Last week, Apache Storm PMC announced the release of Storm 2.0.0. The major highlight of this release is that Storm has been re-architected in pure Java. Previously a large part of Storm’s core functionality was implemented in Clojure. This release also includes significant improvements in terms of performance, a new stream API, windowing enhancements, and Kafka integration changes.
New Architecture Implemented in Java
With this release, Storm has been re-architected, with its core functionality implemented in pure Java. This new implementation has improved its performance significantly and also has made internal APIs more maintainable and extensible. The previous language Clojure often posed a barrier for entry to new contributors. Storm’s codebase will be now more accessible to developers who don’t want to learn Clojure in order to contribute.
New High-Performance Core
Storm 2.0.0 has a new core featuring a leaner threading model, a blazing fast messaging subsystem and a lightweight back pressure model. This has been designed to push boundaries on throughput, latency, and energy consumption while maintaining backward compatibility. Also, this makes Storm 2.0, the first streaming engine to break the 1-microsecond latency barrier.
New Streams API
This version has a new typed API, which will express streaming computations more easily, using functional style operations. It builds on top of the Storm’s core spouts and bolt APIs and automatically fuses multiple operations together. This will help in optimizing the pipeline.
Storm 2.0.0’s windowing API can now save/restore the window state to the configured state backend. This will enable larger continuous windows to be supported. Also, the window boundaries can now be accessed via the APIs.
Improvements in Kafka
Kafka Integration Changes
- Removal of Storm-Kafka
Due to Kafka’s deprecation of the underlying client library, the storm-kafka module has been removed. Users will have to move, to the storm-kafka-client module. This uses Kafka’s ‘kafka-clients’ library for integration.
- Move to Using the KafkaConsumer.assign API
Kafka’s own mechanism which was used in Storm 1.x has been removed entirely in 2.0.0. The storm-kafka-client subscription interface has also been removed, due to the limited control it offered over the subscription behavior. It has been replaced with the ‘TopicFilter’ and ‘ManualPartitioner’ interfaces.
For custom subscription users, head over to the storm-kafka-client documentation, which describes how to customize assignment.
Other Kafka Highlights
- The KafkaBolt now allows you to specify a callback that will be called when a batch is written to Kafka.
- The FirstPollOffsetStrategy behavior has been made consistent between the non-Trident and Trident spouts.
- Storm-kafka-client now has a transactional non-opaque Trident spout.
Users have also been notified that the 1.0.x version line will no longer be maintained and have strongly encouraged users to upgrade to a more recent release. The Java 7 support has also been dropped, and Storm 2.0.0 requires Java 8.
There has been a mixed reaction from users over the changes, in Storm 2.0.0.

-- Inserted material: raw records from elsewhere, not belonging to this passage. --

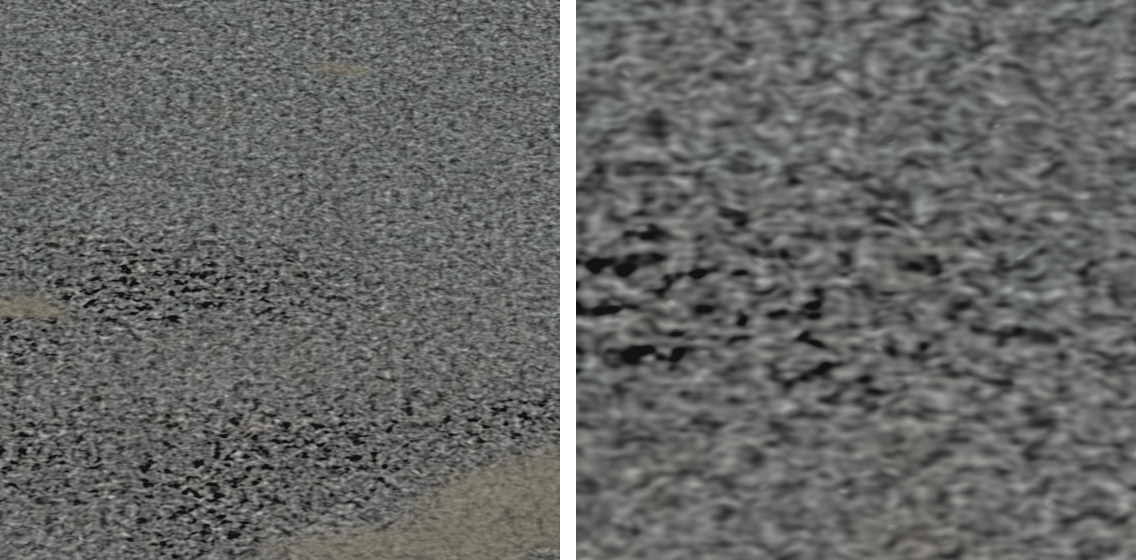
Left, the full canvas; right, a detail of the centre.
A Shadertoy shader for this texture:

```glsl
float hash(vec2 cell, uint seed) {
    uvec2 q = uvec2(ivec2(cell)) * uvec2(1597u, 3812u + 1u);
    uint h = (q.x ^ (q.y * 2749u) ^ (seed * 7919u)) * 73939u;
    h = (h ^ (h >> 15)) * 48271u;
    h = (h ^ (h >> 13)) * 69621u;
    return float((h ^ (h >> 16)) & 65535u) / 65535.0;
}

vec2 hash2(vec2 cell, uint seed) {
    return vec2(hash(cell, seed), hash(cell, seed + 57u));
}

float cornerSlope(vec2 cell, vec2 offset, vec2 f, uint seed) {
    return dot(hash2(cell + offset, seed) * 2.0 - 1.0, f - offset);
}

// Gradient noise, centred on zero
float noise(vec2 p, uint seed) {
    vec2 cell = floor(p), f = p - cell;
    vec2 w = f * f * f * (f * (f * 6.0 - 15.0) + 10.0);
    float low = mix(cornerSlope(cell, vec2(0, 0), f, seed),
                    cornerSlope(cell, vec2(1, 0), f, seed), w.x);
    float high = mix(cornerSlope(cell, vec2(0, 1), f, seed),
                     cornerSlope(cell, vec2(1, 1), f, seed), w.x);
    return mix(low, high, w.y);
}

float fbm(vec2 p, uint seed) {
    float sum = 0.0, weight = 1.0;
    for (uint i = 0u; i < 4u; i++) {
        sum += weight * noise(p, seed + i);
        p = p * 2.03 + 3.7;
        weight *= 0.55;
    }
    return sum;
}

// Soft elliptical stain, tilted by a shear
float stain(vec2 p, vec2 centre, vec2 radius, float tilt) {
    vec2 d = p - centre;
    d.y -= tilt * d.x;
    d /= radius;
    return exp(-dot(d, d));
}

// Sparse flat stone chips, one candidate per cell
float chips(vec2 p, float density, uint seed) {
    vec2 cell = floor(p);
    float sum = 0.0;
    for (int y = -1; y <= 1; y++)
    for (int x = -1; x <= 1; x++) {
        vec2 c = cell + vec2(x, y);
        vec2 d = p - c - hash2(c, seed);
        d.y += (hash(c, seed + 3u) - 0.5) * 0.6 * d.x;
        float size = mix(0.25, 0.6, hash(c, seed + 5u));
        float present = step(hash(c, seed + 9u), density);
        sum = max(sum, present * smoothstep(size, size * 0.3, length(d)));
    }
    return sum;
}

// Ground coordinates: grains shrink toward the top
vec2 groundPlane(vec2 uv) {
    return vec2((uv.x - 0.5) * (1.0 + 0.3 * uv.y), uv.y * (1.0 + 0.18 * uv.y));
}

float darkMask(vec2 p, float patchiness) {
    float d = stain(p, vec2(0.27, 0.50), vec2(0.32, 0.065), -0.05);
    d += 0.8 * stain(p, vec2(0.02, 0.40), vec2(0.14, 0.05), 0.1);
    d += 0.9 * stain(p, vec2(0.55, 0.19), vec2(0.30, 0.09), 0.12);
    d += 0.7 * stain(p, vec2(0.10, 0.18), vec2(0.25, 0.10), 0.0);
    d += 0.9 * stain(p, vec2(0.36, 0.05), vec2(0.12, 0.06), 0.2);
    d += 0.7 * stain(p, vec2(0.95, 0.26), vec2(0.14, 0.035), 0.15);
    return clamp(d * (1.0 + 1.3 * patchiness), 0.0, 1.0);
}

float sandMask(vec2 p, float patchiness) {
    float s = 1.5 * stain(p, vec2(1.0, 0.10), vec2(0.25, 0.10), 0.15);
    s += 0.7 * stain(p, vec2(0.62, 0.01), vec2(0.22, 0.05), 0.0);
    s += 0.9 * stain(p, vec2(0.06, 0.45), vec2(0.10, 0.035), -0.15);
    s += 0.9 * stain(p, vec2(0.61, 0.875), vec2(0.07, 0.016), 0.0);
    return smoothstep(0.25, 0.9, s + 0.35 * patchiness);
}

void mainImage(out vec4 fragColor, in vec2 fragCoord) {
    vec2 uv = fragCoord / iResolution.xy;
    vec2 ground = groundPlane(uv);
    ground += 0.005 * vec2(noise(ground * 34.0, 1u), noise(ground * 34.0, 2u));

    // Broad stains and sandy patches
    float patchiness = fbm(ground * vec2(5.0, 11.0), 10u);
    vec2 warped = uv + 0.03 * patchiness;
    float sand = sandMask(warped, patchiness);
    float dark = darkMask(warped, patchiness) * (1.0 - sand);

    // Flattened grains at three sizes
    float clump = noise(ground * vec2(30.0, 62.0), 20u);
    float coarse = noise(ground * vec2(54.0, 98.0), 30u);
    float fine = noise(ground * vec2(98.0, 170.0), 40u);
    float grain = 0.25 * clump + 0.6 * coarse + 0.55 * fine;

    float contrast = 0.43 * (1.0 + 0.5 * dark) * (1.0 - 0.55 * sand);
    float light = 0.412 + contrast * grain + 0.035 * patchiness - 0.05 * dark;

    // Shadowed pits and pale chips
    float pits = smoothstep(0.02, 0.40, -0.7 * clump - 0.6 * coarse - 0.3 * fine);
    light -= pits * (0.03 + 0.20 * dark);
    light += 0.11 * chips(ground * vec2(62.0, 105.0), 0.05, 50u) * (1.0 - 0.6 * sand);
    light += 0.035 * sand;

    // Cool stone, warm sand and faint colour drift
    vec3 coolStone = vec3(0.985, 1.01, 1.0);
    vec3 greyStone = vec3(1.005, 1.0, 0.985);
    vec3 warmSand = vec3(1.04, 1.0, 0.90);
    vec3 tint = mix(greyStone, coolStone, smoothstep(0.2, 0.8, uv.y));
    tint += vec3(-0.03, 0.0, 0.03) * fbm(ground * vec2(12.0, 18.0), 60u);
    tint = mix(tint, warmSand, sand);
    fragColor = vec4(clamp(light, 0.07, 0.75) * tint, 1.0);
}
```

Few users are not happy with Apache dropping the Clojure language. As a user on Hacker News comments, “My team has been using Clojure for close to a decade, and we found the opposite to be the case. While the pool of applicants is smaller, so is the noise ratio. Clojure being niche means that you get people who are willing to look outside the mainstream, and are typically genuinely interested in programming. In case of Storm, Apache commons is run by Java devs who have zero interest in learning Clojure. So, it’s not surprising they would rewrite Storm in their preferred language.”
Some users think that this move of dropping Clojure language shows that developers nowadays are unwilling to learn new things As a user on Hacker News comments, “There is a false cost assigned to learning a language. Developers are too unwilling to even try stepping beyond the boundaries of the first thing they learned. The cost is always lower than they may think, and the benefits far surpassing what they may think. We’ve got to work at showing developers those benefits early; it’s as important to creating software effectively as any other engineer’s basic toolkit.”
Others are quite happy with Storm getting Java enabled. A user on Reddit said, “To me, this makes total sense as the project moved to Apache. Obviously, much more people will be able to consider contributing when it’s in Java. Apache goal is sustainability and long-term viability, and Java would work better for that.”
To download the Storm 2.0.0 version, visit the Storm downloads page.